Develop and utilise rigorous screening and investment process, lacking which could lead to shooting from the hip.

Partnerships are key, building a network takes a long time, the results are seen in pre-qualified investment opportunities and access to companies in stealth mode, through co-investing with other VC, the investments are leveraged, beyond what’s possible with internal R&D.

5. What are some of your corporate parent’s technology needs and corporate strategy amid the pandemic, as well as your CVC unit’s pain points?

Continuity and commitment as well as perseverance are very important in those challenging times. Some corporations have established a CVC arm only to discontinue them after a few years, or in an economic downturn which is not very helpful because most of the startups are not profitable and therefore require continued financing. At BP Ventures we have been able to manoeuvre our portfolio through the crises

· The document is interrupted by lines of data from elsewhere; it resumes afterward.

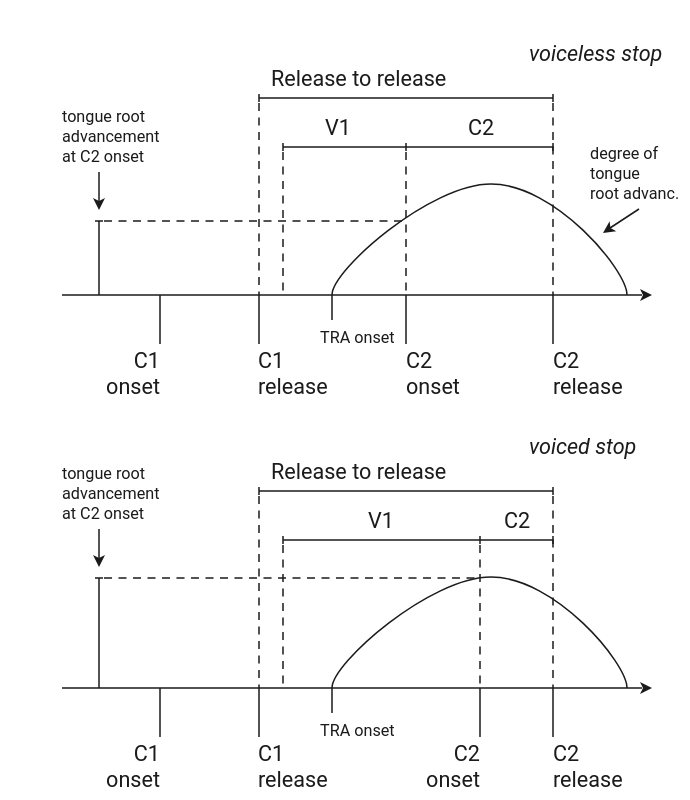
<!DOCTYPE html>
<html lang="en">
<head>
<meta charset="utf-8">
<title>Tongue root advancement timing</title>
<style>
:root { --ink: #1c1a1b; --paper: #fff; }
* { box-sizing: border-box; }
body { margin: 0; background: var(--paper); }
.diagram {
  position: relative; width: 690px; height: 800px; overflow: hidden;
  background: var(--paper); color: var(--ink);
  font-family: Roboto, "Open Sans", sans-serif;
}
.timeline { position: absolute; left: 0; width: 690px; height: 407px; }
.voiceless { top: 0; }
.voiced { top: 393px; }
.lines { position: absolute; left: 0; top: 0; width: 690px; height: 800px; fill: none; stroke: var(--ink); stroke-width: 1.5; }
.dashed { stroke-dasharray: 8 6.5; }
.head { fill: var(--ink); stroke: none; }
.label { position: absolute; margin: 0; font-size: 21.6px; line-height: 26px; font-weight: 400; white-space: nowrap; }
.note { font-size: 16.2px; line-height: 20px; }
.title { left: 529px; top: 41px; font-style: italic; }
.span { left: 271px; top: 66px; }
.segment { top: 115px; transform: translateX(-50%); }
.event { top: 348px; }
.before { text-align: right; transform: translateX(-100%); }
.height-note { left: 62px; top: 107px; }
.voiced .height-note { top: 71px; }
.degree-note { left: 590px; top: 144px; }
.tra { left: 320px; top: 328px; }
</style>
</head>
<body>
<main class="diagram">
  <svg class="lines" viewBox="0 0 690 800" aria-hidden="true">
    <defs>
      <path id="arrowhead" class="head" d="M0 0L-12 -6L-9 0L-12 6Z"/>
      <g id="time-frame">
        <path d="M62 295H642M160 295V344M259 295V344M332 295V320M553 295V344"/>
        <use href="#arrowhead" x="652" y="295"/>
        <path d="M259 98H553M259 94V102M553 94V102"/>
        <path d="M283 147H553M283 143V151M553 143V151"/>
        <path class="dashed" d="M259 103V295M283 152V295M553 103V295"/>
        <path d="M332 295C332 270 430 184 491 184C555 184 627 270 627 295"/>
      </g>
      <g id="down-arrow">
        <path d="M99 172V201"/>
        <use href="#arrowhead" transform="translate(99 210) rotate(90)"/>
      </g>
    </defs>

    <g id="voiceless-lines">
      <use href="#time-frame"/>
      <use href="#down-arrow"/>
      <path d="M99 295V221M95 221H103M406 143V151M406 295V344"/>
      <path class="dashed" d="M104 221H406M406 152V295"/>
      <path d="M639 209L610 228"/>
      <use href="#arrowhead" transform="translate(603 233) rotate(146)"/>
    </g>

    <g id="voiced-lines">
      <use href="#time-frame" y="393"/>
      <use href="#down-arrow" y="357"/>
      <path d="M99 688V578M95 578H103M480 536V544M480 688V737"/>
      <path class="dashed" d="M104 578H480M480 545V688"/>
    </g>
  </svg>

  <section class="timeline voiceless">
    <h2 class="label title">voiceless stop</h2>
    <p class="label span">Release to release</p>
    <p class="label segment" style="left:338px">V1</p>
    <p class="label segment" style="left:481px">C2</p>
    <p class="label note height-note">tongue root<br>advancement<br>at C2 onset</p>
    <p class="label note degree-note">degree of<br>tongue<br>root advanc.</p>
    <p class="label note tra">TRA onset</p>
    <p class="label event before" style="left:160px">C1<br>onset</p>
    <p class="label event" style="left:258px">C1<br>release</p>
    <p class="label event" style="left:406px">C2<br>onset</p>
    <p class="label event" style="left:553px">C2<br>release</p>
  </section>

  <section class="timeline voiced">
    <h2 class="label title">voiced stop</h2>
    <p class="label span">Release to release</p>
    <p class="label segment" style="left:381px">V1</p>
    <p class="label segment" style="left:517px">C2</p>
    <p class="label note height-note">tongue root<br>advancement<br>at C2 onset</p>
    <p class="label note tra">TRA onset</p>
    <p class="label event before" style="left:160px">C1<br>onset</p>
    <p class="label event" style="left:258px">C1<br>release</p>
    <p class="label event before" style="left:480px">C2<br>onset</p>
    <p class="label event" style="left:553px">C2<br>release</p>
  </section>
</main>
</body>
</html>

6. And, finally, for colour, what did you do prior to CVC or in your spare time?

Before joining BP I held a number of roles at BASF, I started as business development and global key account manager in intermediates. Afterwards, I was looking after BASF Ventures in North America. I led international M&A transactions for various business units in BASF’s M&A group. Prior to BASF, as a PhD student, I co-founded a life sciences company as head of finance. The company went public on the German stock market. Studied biochemistry at a university in Germany and studied economics in St Gallen, Switzerland.

I like hiking, mountain biking, skiing and diving, I was a passionate chess player.